This week's book giveaway is in the OO, Patterns, UML and Refactoring forum. We're giving away four copies of Refactoring for Software Design Smells: Managing Technical Debt and have Girish Suryanarayana, Ganesh Samarthyam & Tushar Sharma on-line! See this thread for details.
Every project is different in terms of their organization, structure, and management style. But in general, what you do is the same: pick a project, download the source, and build it. Run the product's test suite. Once you're comfortable with building and testing the code, find the project's "to do" list (or bug list, or wish list) and fix a bug. If the project has published style guides, be sure to follow them; otherwise, try to adhere to the project's established conventions, as best you can figure out from the code. Test your bug fix extensively; add one or more tests to the project test suite, if applicable.
Now join the project's mailing list and say "Hey guys, I fixed (whatever), does someone want to look at my code?" Hopefully one of the project developers will check out your patch and approve it. If you do that several times, you may be given "commit privileges", meaning that you can check code into the repository yourself. And then you'll be an official project member!

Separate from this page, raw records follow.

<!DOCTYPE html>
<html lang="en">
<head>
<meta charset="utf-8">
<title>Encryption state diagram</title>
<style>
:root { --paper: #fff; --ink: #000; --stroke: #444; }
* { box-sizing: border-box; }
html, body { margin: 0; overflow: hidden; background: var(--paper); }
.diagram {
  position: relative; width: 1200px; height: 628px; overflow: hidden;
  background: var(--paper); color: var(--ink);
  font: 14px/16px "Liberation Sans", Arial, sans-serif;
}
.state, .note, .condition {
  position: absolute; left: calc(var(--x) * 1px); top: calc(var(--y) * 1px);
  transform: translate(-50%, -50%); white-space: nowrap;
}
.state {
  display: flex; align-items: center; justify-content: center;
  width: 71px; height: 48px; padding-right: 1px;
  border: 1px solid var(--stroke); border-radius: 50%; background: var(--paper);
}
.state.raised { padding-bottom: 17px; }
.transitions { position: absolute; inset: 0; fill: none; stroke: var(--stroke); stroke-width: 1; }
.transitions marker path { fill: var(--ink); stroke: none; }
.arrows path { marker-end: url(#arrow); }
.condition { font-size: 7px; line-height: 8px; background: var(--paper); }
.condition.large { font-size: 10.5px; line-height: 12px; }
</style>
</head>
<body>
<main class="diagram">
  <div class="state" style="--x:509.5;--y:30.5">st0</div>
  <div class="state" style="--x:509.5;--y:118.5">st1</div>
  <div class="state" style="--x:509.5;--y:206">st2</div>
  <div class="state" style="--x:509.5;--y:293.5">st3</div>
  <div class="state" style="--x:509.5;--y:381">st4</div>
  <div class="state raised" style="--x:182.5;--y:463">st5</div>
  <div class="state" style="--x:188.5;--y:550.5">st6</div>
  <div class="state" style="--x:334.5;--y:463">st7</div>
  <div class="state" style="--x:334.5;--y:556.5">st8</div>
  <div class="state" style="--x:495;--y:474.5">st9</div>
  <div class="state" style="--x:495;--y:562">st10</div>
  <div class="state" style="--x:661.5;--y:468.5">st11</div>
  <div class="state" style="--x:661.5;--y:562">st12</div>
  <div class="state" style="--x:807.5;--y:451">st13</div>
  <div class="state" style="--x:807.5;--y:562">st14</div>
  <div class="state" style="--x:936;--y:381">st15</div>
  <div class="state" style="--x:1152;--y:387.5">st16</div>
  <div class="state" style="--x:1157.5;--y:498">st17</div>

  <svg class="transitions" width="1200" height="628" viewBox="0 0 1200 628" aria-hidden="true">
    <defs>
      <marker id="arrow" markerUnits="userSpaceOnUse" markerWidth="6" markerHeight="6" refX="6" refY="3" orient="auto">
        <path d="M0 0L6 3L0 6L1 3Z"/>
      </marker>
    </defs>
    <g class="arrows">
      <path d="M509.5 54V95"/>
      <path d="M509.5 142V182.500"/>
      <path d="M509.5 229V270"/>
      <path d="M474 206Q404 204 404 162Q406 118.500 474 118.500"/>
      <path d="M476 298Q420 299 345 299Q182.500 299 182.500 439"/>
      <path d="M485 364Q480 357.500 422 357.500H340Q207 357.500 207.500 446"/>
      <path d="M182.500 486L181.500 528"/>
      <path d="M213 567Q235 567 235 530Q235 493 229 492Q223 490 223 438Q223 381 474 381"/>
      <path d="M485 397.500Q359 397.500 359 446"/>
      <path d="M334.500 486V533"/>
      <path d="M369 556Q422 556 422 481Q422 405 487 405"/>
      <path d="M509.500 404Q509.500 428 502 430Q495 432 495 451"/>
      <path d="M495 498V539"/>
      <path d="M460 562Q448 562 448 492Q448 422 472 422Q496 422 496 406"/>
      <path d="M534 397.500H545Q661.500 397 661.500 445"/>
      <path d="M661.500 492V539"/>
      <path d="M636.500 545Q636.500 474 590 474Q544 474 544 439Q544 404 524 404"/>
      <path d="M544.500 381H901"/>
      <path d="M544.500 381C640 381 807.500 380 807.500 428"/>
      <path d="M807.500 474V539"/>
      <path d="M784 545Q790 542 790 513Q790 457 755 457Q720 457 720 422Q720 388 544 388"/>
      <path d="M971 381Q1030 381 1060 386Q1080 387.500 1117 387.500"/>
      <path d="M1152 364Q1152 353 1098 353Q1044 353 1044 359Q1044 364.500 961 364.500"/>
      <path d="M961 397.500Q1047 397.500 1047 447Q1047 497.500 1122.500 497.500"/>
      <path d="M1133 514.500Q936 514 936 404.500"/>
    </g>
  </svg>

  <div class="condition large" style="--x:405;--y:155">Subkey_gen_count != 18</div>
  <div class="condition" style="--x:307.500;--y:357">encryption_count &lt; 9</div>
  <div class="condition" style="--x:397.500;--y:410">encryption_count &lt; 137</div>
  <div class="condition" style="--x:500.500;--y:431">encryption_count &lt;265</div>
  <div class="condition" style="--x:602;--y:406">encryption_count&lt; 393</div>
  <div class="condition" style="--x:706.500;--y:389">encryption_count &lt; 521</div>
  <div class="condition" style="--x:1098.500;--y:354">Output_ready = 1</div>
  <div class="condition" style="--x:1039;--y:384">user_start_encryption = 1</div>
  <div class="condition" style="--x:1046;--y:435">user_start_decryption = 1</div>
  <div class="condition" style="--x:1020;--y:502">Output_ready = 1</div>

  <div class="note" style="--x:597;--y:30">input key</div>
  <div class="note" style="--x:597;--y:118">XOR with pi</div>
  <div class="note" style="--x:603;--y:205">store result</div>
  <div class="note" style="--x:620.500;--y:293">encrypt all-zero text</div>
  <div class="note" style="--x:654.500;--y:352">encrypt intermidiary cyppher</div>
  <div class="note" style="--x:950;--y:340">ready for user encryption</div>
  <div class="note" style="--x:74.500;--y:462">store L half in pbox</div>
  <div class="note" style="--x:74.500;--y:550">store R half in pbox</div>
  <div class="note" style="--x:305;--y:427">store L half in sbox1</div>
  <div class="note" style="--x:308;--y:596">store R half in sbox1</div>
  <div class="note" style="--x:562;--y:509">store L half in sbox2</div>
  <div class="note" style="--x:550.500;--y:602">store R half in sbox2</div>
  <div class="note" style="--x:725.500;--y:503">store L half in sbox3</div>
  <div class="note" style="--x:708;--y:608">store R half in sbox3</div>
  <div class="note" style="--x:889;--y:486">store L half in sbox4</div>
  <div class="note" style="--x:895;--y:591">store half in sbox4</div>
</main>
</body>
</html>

Do understand that 99% of potential project contributors never actually get to that first bug fix.